While most rear additions in residential projects are designed to be open plan, the updated D + L House contains spaces that are interconnected but still highly articulated, with the relationships between each area sophisticated and specific. Each space is designed to be flexible and versatile, and gets its feeling of spaciousness from visual cues and tricks, rather than actual bulk space.
“The new spaces have a highly controlled complexity,” the architects say
In increasing the head height of the first floor and linking the home and garden with the rear addition, the team also had the opportunity to increase the amount of northern light and natural cross ventilation coming in to both levels of the residence. However, they faced concerns that in a part of Sydney where land value is high and many neighbouring homes have become bloated, the choices of surrounding occupants would detrimentally affect the lives of their clients.
As a result, the house is designed to grasp its north light from (almost) the centre of the site rather than the building’s northern boundary. On the exterior, a high north-facing clerestory style window appears continuous but actually filters light coming in to four different spaces. Hot air is furthermore vented out from windows in all levels of the addition.
The ESD solutions and strategies applied to D + L House are no different from the sustainability principles Dunn + Hillam abides by for every project. This includes keeping buildings small and retaining as much of existing structures as possible, as well as using good, passive design to resolve issues to do with energy use, amenity and comfort in homes.
“We always design out the need for mechanical systems. We insulate, ventilate and control the sun for heat and light,” they explain.
Material palettes are also kept simple and recyclable, which means renewable timer is used in place of steel, and composite materials are avoided where possible. Finishes are only applied where absolutely necessary for the longevity of the material, which should weather well and remain stable in the long term.

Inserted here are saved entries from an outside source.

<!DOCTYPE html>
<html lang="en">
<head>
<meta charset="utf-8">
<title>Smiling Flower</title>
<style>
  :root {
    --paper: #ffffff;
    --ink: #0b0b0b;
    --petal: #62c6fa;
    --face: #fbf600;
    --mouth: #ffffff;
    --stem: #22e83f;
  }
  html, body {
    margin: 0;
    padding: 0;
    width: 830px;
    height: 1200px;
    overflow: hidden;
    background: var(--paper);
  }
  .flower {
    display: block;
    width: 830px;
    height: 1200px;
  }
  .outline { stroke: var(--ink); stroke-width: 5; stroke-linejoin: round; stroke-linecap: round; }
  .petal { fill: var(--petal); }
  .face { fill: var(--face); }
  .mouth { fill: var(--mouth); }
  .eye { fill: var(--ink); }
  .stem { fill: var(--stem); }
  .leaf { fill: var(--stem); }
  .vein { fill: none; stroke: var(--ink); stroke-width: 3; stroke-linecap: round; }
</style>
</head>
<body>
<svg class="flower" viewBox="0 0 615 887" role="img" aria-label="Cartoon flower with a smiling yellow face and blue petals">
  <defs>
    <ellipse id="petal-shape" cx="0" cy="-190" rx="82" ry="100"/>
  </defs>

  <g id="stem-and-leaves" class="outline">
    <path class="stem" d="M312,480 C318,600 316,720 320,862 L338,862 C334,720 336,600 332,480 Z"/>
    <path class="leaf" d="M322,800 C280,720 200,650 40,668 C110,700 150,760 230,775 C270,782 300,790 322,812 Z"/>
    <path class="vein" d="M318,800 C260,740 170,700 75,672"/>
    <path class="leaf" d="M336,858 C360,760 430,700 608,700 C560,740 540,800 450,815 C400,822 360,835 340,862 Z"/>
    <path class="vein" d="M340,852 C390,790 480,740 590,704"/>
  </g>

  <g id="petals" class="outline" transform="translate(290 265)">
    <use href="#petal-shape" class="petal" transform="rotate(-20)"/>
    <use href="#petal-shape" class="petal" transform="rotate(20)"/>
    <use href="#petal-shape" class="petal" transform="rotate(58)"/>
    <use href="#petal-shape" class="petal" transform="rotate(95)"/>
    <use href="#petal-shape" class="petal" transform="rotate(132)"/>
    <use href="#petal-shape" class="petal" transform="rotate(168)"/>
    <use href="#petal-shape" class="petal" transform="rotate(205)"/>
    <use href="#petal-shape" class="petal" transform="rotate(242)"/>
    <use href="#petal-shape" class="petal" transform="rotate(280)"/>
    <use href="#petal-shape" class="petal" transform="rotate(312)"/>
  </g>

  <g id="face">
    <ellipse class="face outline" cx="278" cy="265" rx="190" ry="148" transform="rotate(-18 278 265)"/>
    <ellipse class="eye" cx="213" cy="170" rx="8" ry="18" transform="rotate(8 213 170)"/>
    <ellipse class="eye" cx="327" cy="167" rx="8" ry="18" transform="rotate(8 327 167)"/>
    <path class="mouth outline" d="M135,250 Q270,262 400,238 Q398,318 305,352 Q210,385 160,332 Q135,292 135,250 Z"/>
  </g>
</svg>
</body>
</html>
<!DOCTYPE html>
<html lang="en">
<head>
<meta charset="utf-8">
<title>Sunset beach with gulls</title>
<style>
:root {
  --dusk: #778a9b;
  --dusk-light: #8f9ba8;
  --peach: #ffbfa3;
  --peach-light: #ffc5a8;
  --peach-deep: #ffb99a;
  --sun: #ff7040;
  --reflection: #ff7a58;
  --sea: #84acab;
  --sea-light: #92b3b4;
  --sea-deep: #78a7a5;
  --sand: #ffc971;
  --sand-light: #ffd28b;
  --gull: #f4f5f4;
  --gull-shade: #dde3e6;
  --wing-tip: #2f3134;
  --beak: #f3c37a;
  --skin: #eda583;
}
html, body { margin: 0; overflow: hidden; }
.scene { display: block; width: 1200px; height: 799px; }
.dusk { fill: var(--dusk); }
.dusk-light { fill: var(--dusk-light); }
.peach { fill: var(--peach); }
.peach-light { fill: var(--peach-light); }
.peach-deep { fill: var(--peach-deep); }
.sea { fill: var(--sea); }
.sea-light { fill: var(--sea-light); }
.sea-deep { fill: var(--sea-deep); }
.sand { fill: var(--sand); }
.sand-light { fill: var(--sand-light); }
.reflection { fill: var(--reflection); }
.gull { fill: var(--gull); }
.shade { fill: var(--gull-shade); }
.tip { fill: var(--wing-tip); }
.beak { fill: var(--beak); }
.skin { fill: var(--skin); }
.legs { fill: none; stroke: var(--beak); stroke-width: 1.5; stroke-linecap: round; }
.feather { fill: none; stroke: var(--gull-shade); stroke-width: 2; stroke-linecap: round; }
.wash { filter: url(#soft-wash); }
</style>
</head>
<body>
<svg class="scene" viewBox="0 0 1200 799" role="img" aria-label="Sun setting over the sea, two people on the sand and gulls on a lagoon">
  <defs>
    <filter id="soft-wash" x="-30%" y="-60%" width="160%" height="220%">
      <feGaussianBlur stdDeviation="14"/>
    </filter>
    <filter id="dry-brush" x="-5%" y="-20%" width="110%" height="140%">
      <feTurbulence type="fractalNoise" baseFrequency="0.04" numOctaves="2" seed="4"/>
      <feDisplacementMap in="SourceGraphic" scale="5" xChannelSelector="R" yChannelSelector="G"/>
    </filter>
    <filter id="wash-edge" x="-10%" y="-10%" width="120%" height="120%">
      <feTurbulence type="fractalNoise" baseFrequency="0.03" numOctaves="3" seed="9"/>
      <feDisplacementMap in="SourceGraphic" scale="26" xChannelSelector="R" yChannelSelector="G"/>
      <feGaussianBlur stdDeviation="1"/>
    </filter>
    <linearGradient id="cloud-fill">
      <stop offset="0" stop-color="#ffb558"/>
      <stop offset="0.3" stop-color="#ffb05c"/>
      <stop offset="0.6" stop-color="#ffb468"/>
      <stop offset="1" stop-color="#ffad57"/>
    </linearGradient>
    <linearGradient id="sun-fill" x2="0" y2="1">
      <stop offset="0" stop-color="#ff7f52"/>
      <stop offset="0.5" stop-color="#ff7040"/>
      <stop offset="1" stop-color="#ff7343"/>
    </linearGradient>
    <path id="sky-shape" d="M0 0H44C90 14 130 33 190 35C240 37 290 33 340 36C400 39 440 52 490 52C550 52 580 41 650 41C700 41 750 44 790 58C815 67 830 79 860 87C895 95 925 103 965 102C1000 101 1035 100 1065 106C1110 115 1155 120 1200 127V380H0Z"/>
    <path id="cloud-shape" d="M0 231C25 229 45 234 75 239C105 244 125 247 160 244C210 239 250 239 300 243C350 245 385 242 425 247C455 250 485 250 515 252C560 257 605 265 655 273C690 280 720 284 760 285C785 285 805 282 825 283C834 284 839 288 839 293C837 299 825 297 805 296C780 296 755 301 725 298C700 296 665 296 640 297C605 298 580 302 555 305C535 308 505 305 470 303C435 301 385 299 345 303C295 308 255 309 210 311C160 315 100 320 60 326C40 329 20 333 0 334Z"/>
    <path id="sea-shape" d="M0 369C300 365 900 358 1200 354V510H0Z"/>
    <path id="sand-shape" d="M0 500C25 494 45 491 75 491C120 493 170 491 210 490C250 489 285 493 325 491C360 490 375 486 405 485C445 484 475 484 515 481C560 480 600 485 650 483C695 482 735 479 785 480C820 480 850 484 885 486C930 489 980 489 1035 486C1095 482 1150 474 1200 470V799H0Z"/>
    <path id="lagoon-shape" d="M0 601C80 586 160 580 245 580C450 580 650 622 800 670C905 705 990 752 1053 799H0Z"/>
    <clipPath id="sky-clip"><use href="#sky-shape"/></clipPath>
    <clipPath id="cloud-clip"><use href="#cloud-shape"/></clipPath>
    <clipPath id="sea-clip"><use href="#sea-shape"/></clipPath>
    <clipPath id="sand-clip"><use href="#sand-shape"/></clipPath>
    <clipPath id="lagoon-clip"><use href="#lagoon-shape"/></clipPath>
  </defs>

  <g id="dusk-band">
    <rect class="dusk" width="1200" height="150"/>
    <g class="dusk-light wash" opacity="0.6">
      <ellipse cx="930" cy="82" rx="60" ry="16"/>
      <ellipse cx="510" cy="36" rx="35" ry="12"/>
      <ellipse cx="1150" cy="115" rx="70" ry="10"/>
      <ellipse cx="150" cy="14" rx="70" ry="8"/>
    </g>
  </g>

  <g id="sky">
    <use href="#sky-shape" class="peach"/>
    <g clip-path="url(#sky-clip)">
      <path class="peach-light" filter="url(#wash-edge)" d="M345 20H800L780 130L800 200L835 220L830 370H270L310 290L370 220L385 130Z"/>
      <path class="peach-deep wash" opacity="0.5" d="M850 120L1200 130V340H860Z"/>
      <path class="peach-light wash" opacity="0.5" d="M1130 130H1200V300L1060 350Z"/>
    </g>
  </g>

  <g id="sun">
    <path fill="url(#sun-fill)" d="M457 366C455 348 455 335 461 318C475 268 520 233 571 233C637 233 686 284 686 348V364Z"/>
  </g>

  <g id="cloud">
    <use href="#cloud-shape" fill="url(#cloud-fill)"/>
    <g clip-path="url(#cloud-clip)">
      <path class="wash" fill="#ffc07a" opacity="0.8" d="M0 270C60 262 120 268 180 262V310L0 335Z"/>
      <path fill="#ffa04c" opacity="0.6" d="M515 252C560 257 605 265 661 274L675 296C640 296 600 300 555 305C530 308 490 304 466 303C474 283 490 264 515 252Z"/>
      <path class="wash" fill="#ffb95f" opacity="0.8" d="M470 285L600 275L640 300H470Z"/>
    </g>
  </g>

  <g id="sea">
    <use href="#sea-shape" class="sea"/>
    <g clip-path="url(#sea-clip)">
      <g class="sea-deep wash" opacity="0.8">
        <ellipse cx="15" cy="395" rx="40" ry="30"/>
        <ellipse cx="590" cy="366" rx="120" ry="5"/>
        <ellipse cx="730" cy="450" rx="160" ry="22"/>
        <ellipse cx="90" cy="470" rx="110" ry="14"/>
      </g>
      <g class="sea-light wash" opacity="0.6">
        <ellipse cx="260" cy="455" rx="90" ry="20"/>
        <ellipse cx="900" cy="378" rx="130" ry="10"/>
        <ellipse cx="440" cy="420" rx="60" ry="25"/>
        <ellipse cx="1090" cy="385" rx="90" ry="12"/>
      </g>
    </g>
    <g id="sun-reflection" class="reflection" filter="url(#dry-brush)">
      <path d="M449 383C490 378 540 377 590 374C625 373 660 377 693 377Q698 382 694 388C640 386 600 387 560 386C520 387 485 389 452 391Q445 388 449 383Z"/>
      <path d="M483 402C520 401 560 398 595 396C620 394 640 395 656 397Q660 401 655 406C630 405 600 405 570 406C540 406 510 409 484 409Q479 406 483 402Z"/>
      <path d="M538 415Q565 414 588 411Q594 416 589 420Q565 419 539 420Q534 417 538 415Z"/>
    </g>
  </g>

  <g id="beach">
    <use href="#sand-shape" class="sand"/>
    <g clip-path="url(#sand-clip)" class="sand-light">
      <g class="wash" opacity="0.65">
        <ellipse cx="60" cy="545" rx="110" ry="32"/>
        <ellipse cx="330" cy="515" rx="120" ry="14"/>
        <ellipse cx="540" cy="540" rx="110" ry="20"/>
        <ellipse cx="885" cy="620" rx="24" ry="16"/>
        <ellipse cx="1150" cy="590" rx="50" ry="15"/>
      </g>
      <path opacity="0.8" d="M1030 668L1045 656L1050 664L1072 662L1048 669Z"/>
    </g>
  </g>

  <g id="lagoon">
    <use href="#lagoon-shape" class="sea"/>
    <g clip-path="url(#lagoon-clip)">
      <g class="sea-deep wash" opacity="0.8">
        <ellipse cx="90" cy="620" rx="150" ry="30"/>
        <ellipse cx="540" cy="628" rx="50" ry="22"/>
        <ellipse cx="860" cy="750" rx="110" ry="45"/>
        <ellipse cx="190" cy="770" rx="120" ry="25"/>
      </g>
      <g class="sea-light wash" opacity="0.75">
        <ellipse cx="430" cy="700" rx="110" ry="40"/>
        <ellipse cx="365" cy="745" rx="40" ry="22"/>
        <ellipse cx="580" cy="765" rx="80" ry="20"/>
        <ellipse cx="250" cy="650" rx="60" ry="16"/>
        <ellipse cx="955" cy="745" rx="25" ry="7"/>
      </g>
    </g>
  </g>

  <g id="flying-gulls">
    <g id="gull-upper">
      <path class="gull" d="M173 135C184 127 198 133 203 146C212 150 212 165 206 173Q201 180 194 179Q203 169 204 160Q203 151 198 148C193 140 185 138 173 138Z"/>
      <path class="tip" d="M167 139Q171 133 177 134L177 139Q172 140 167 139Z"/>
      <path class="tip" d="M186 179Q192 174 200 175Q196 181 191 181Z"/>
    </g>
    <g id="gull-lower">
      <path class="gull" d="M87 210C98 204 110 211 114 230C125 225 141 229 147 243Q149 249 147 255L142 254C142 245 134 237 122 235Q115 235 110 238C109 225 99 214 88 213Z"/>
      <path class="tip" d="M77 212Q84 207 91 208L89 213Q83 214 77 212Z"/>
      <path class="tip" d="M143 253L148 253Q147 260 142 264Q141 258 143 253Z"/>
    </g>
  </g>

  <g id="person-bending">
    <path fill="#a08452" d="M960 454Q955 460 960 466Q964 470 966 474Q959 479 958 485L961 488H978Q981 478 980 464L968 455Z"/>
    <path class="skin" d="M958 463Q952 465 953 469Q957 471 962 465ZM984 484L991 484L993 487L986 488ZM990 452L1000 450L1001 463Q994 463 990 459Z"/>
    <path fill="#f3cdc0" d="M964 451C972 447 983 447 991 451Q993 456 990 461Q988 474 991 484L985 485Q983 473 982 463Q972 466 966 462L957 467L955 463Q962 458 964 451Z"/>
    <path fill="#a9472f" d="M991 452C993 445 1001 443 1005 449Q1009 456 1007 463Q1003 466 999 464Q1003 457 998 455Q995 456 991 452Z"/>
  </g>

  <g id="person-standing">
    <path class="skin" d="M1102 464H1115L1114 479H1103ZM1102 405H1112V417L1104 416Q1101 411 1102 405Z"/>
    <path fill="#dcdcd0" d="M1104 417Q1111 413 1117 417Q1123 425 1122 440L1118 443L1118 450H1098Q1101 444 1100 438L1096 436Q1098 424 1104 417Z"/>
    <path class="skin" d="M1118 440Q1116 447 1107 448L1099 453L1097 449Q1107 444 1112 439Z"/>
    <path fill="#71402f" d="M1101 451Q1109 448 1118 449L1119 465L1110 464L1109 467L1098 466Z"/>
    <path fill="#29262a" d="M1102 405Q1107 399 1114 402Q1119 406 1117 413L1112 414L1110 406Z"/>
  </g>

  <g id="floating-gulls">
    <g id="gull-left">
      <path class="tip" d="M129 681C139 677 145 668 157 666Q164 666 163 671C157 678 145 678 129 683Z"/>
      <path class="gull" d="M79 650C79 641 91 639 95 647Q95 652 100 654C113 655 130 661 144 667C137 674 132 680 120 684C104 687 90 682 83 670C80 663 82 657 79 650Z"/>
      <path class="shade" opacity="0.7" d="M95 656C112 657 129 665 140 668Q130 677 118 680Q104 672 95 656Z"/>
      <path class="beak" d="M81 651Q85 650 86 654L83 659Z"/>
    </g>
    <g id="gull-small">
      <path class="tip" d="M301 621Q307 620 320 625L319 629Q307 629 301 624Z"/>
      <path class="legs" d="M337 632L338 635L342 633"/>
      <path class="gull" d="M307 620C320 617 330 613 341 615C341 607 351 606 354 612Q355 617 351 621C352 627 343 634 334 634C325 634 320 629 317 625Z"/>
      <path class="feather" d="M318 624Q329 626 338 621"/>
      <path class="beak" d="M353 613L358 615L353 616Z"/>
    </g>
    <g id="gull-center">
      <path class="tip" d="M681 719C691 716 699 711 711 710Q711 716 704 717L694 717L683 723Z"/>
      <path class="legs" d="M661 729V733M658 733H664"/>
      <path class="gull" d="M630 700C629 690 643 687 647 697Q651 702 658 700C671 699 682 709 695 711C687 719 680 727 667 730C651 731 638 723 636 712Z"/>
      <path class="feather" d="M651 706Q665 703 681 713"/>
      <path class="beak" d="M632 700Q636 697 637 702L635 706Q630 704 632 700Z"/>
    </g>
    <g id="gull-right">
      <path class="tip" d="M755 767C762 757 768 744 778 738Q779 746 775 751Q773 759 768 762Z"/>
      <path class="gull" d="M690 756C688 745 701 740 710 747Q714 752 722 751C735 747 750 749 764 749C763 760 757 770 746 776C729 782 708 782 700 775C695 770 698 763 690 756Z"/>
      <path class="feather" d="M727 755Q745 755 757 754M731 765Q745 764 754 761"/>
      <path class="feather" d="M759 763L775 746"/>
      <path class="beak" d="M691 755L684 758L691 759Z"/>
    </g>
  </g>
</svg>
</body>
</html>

These sustainability axioms translate to the use of products that have low embodied energy, low VOC levels and sustainable production methods in the D + L House. In addition, rainwater is harvested and used in the laundry, toilets and for the garden, while the heavily insulated house is heated and cooled entirely passively.
When asked whether they faced any challenges balancing budget and design, the architects responded wisely:
“The brief was simple but not easy, and the budget was tight but enough to build beautifully. All decisions when designing a building have an effect on cost. The best way to control cost is to agree on the value of each element of the brief and design. The building is then designed to these values and not to a preconceived idea of size or outcome. Any discussion about cost is therefore inseparable from value.”
By dictating its own terms, D + L House is a success precisely because it is “appropriate” –though an exemplary example of what should be appropriate – both in terms of its sustainability achievements, and by showcasing what a fit-for-purpose home really looks like.
“This house is well built, with thoughtful resource and material choices. It is planned to be flexible for use by people over time. It is not larger than is necessary. It is in every way an example of how it is possible to build and live with less impact on the environment,” Dunn + Hillam adds.
“It is a ‘house for life’.”
BLUESCOPE LYSAGHT, COLORBOND ULTRA STEEL IN WINDSPRAY
EXTERNAL WALLS, FACADES
RADIAL TIMBER SALES, 100MM VICTORIAN ASH V-JOINT SHIP LAP FINISHED WITH
CABOTS, WATER BASED EXTERIOR STAIN IN BEACH HOUSE GREY
WINDOWS & DOORS
AWS VANTAGE, ALUMINIUM WINDOW SETS
SULLIVAN JOINERY, TIMBER WINDOWS AND FRONT DOOR
MUD AUSTRALIA, KITCHEN PENDENTS DOME LIGHTS
INLITE, PLATFORM LED LIGHTS
MADINOZ, URBAN LEVERSETS
BRIO, SLIDING DOOR HARDWARE + FLUSH BOLTS
FLOORING & FLOORING FINISHES
SPOTTED GUM FLOOR BOARDS WITH SYNTEKO NATURAL FLOOR OIL